From the ESRI forum
ArcGIS Desktop - Data Management (General) forum
Precision for shapefiles
A quote & credit to whuber (posted in 2007)
Double precision floats maintain 52 bits of precision, regardless of the sign of the number. That translates to 52 * log(2) = 15.65 decimal places. Some exceptional tiny values--less than about 10^-308 in size--have less precision; these are said to be "denormalized." Otherwise, the precision is the same for all doubles; there is no "typically" about it.
Your "bunch of extra zeros" is correct when it is understood in binary. In base 10, it is rare for a conversion from singles to doubles to result in additional zeros.
Shapefiles have to use better than single precision, which has only 23 bits of precision (about 6.92 significant decimal digits). Typical earth coordinate systems, like UTM, can have coordinates extending into the many millions of meters: that would limit shapefiles to about one meter precision when using such systems. One meter is not precise enough for large scale work. Thus, ESRI had no real choice in the matter when they designed shapefiles to use floating point coordinates rather than scaled integer coordinates.

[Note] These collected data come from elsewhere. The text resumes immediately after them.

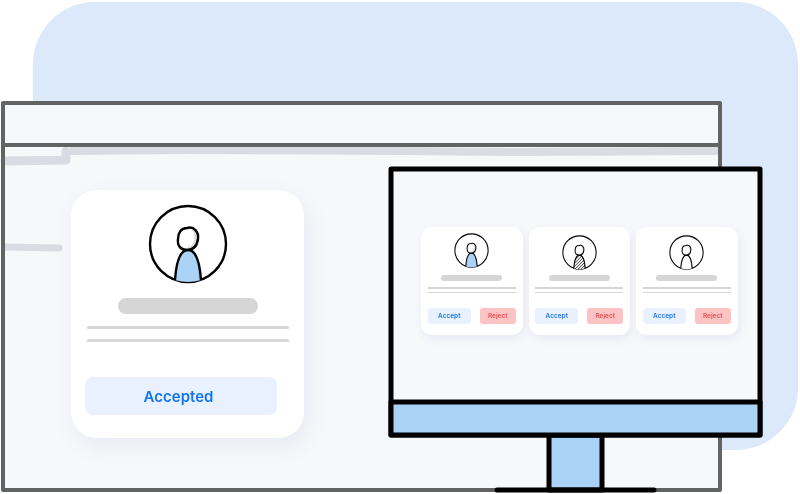
<!DOCTYPE html>
<html lang="en">
<head>
<meta charset="utf-8">
<title>Applicant review</title>
<style>
:root {
  --backdrop: #dce9fb;
  --surface: #f7f8fa;
  --window-line: #626464;
  --ink: #000;
  --sky: #abd3f7;
  --bar: #d6d6d6;
  --shade: #dbdce3;
  --blue: #0f74f0;
  --blue-soft: #e9f1ff;
  --red: #f04a4a;
  --red-soft: #fcc3c5;
}
* { box-sizing: border-box; margin: 0; }
html, body { width: 800px; height: 494px; overflow: hidden; background: #fff; }
body { font-family: Inter, "Open Sans", sans-serif; }
.stage { position: relative; width: 800px; height: 494px; overflow: hidden; }
.backdrop { position: absolute; left: 33px; top: 2px; width: 765px; height: 448px; border-radius: 62px; background: var(--backdrop); }
.drawing { position: absolute; left: 0; top: 0; }
.card { display: flex; flex-direction: column; align-items: center; background: #fff; }
.card svg { display: block; flex: none; }
.name-bar { background: var(--bar); flex: none; }
.text-line { background: var(--bar); flex: none; }
.button { display: flex; align-items: center; justify-content: center; font-weight: 600; text-decoration: none; }
.accept { color: var(--blue); background: var(--blue-soft); }
.reject { color: var(--red); background: var(--red-soft); }

.card-large { position: absolute; left: 71px; top: 190px; width: 233px; height: 248px; padding-top: 14px; border-radius: 26px; box-shadow: 4px 8px 22px rgba(90, 100, 190, .09); }
.card-large .name-bar { width: 140px; height: 16px; margin-top: 14px; border-radius: 8px; }
.card-large .text-line { width: 202px; height: 3px; margin-top: 12px; border-radius: 2px; }
.card-large .text-line + .text-line { margin-top: 10px; }
.card-large .button { align-self: flex-start; width: 192px; height: 38px; margin: 35px 0 0 14px; padding-right: 5px; border-radius: 8px; font-size: 15px; }

.card-row { position: absolute; left: 421px; top: 227px; display: flex; gap: 6px; }
.card-small { width: 101.5px; height: 108px; padding-top: 6px; border-radius: 11px; box-shadow: 2px 4px 9px rgba(90, 100, 190, .09); }
.card-small .avatar-box { height: 42px; }
.card-small .lower { padding-top: 2px; }
.card-small .name-bar { width: 61px; height: 6px; border-radius: 3px; }
.card-small .text-line { width: 88px; height: 1.5px; margin-top: 6px; }
.card-small .text-line + .text-line { margin-top: 3px; }
.actions { display: flex; gap: 9px; margin-top: 15px; }
.actions .button { height: 16px; border-radius: 3px; font-size: 6.5px; }
.actions .accept { width: 43px; }
.actions .reject { width: 36px; }
</style>
</head>
<body>
<main class="stage">
  <div class="backdrop"></div>

  <svg class="drawing" width="800" height="494" viewBox="0 0 800 494" aria-hidden="true">
    <defs>
      <pattern id="hatch" width="5" height="5" patternUnits="userSpaceOnUse" patternTransform="rotate(45)">
        <rect width="5" height="5" fill="#fff"/>
        <line x1="1" y1="0" x2="1" y2="5" stroke="#222" stroke-width="1.5"/>
      </pattern>
      <symbol id="avatar" viewBox="0 0 80 80">
        <circle cx="40" cy="40" r="38" fill="#fff" stroke="#000" stroke-width="2.4"/>
        <path d="M27 76C28 61 31 46 40 46S52 61 53 76Q40 80 27 76Z"/>
        <path d="M42 46C49 52 50 64 51 76L53 76C52 61 49 46 42 46Z" fill="#000" fill-opacity=".15"/>
        <path d="M27 76C28 61 31 46 40 46S52 61 53 76" fill="none" stroke="#000" stroke-width="2.4"/>
        <path d="M39 24C46 22 51 28 50 35C49 42 45 46 39 46C33 46 29 42 30 35C30 29 33 24 39 24Z" fill="#fff"/>
        <path d="M44 25C49 36 46 42 36 45C45 47 50 41 50 34Q50 27 44 25Z" fill="#dedede"/>
        <path d="M39 24C46 22 51 28 50 35C49 42 45 46 39 46C33 46 29 42 30 35C30 29 33 24 39 24Z" fill="none" stroke="#000" stroke-width="2.4"/>
      </symbol>
    </defs>
    <g id="browser-window">
      <rect x="3" y="103" width="717" height="387" fill="var(--surface)"/>
      <g fill="none" stroke="var(--shade)" stroke-linecap="round" stroke-linejoin="round">
        <path d="M5 161L66 160V151" stroke-width="9"/>
        <path d="M70 151L186 150L400 151L520 152L718 151" stroke-width="8" stroke-linecap="butt"/>
        <path d="M5 247L59 248" stroke-width="7"/>
      </g>
      <rect x="5" y="147" width="54" height="9" fill="var(--surface)"/>
      <path d="M3 103H720V490H3ZM3 145H720" fill="none" stroke="var(--window-line)" stroke-width="4" stroke-linejoin="round"/>
    </g>
  </svg>

  <article class="card card-large">
    <svg width="80" height="80" role="img" aria-label="Applicant"><use href="#avatar" fill="var(--sky)"/></svg>
    <div class="name-bar"></div>
    <div class="text-line"></div>
    <div class="text-line"></div>
    <a class="button accept" href="#">Accepted</a>
  </article>

  <svg class="drawing" width="800" height="494" viewBox="0 0 800 494" aria-hidden="true">
    <g id="monitor" stroke="var(--ink)" stroke-width="5" stroke-linejoin="round" stroke-linecap="round">
      <rect x="549" y="435" width="53" height="55" fill="var(--sky)"/>
      <rect x="391" y="169" width="369" height="266" fill="var(--surface)"/>
      <rect x="391" y="402" width="369" height="33" fill="var(--sky)"/>
      <line x1="497" y1="490" x2="654" y2="490"/>
    </g>
  </svg>

  <section class="card-row">
    <article class="card card-small">
      <div class="avatar-box"><svg width="35" height="35" role="img" aria-label="Applicant"><use href="#avatar" fill="var(--sky)"/></svg></div>
      <div class="name-bar"></div>
      <div class="text-line"></div>
      <div class="text-line"></div>
      <div class="actions"><a class="button accept" href="#">Accept</a><a class="button reject" href="#">Reject</a></div>
    </article>
    <article class="card card-small">
      <div class="avatar-box lower"><svg width="35" height="35" role="img" aria-label="Applicant"><use href="#avatar" fill="url(#hatch)"/></svg></div>
      <div class="name-bar"></div>
      <div class="text-line"></div>
      <div class="text-line"></div>
      <div class="actions"><a class="button accept" href="#">Accept</a><a class="button reject" href="#">Reject</a></div>
    </article>
    <article class="card card-small">
      <div class="avatar-box lower"><svg width="35" height="35" role="img" aria-label="Applicant"><use href="#avatar" fill="#fff"/></svg></div>
      <div class="name-bar"></div>
      <div class="text-line"></div>
      <div class="text-line"></div>
      <div class="actions"><a class="button accept" href="#">Accept</a><a class="button reject" href="#">Reject</a></div>
    </article>
  </section>
</main>
</body>
</html>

Solution - avoid the shapefile format (stick to geodatabase) for better precision or accept the 1 meter precision.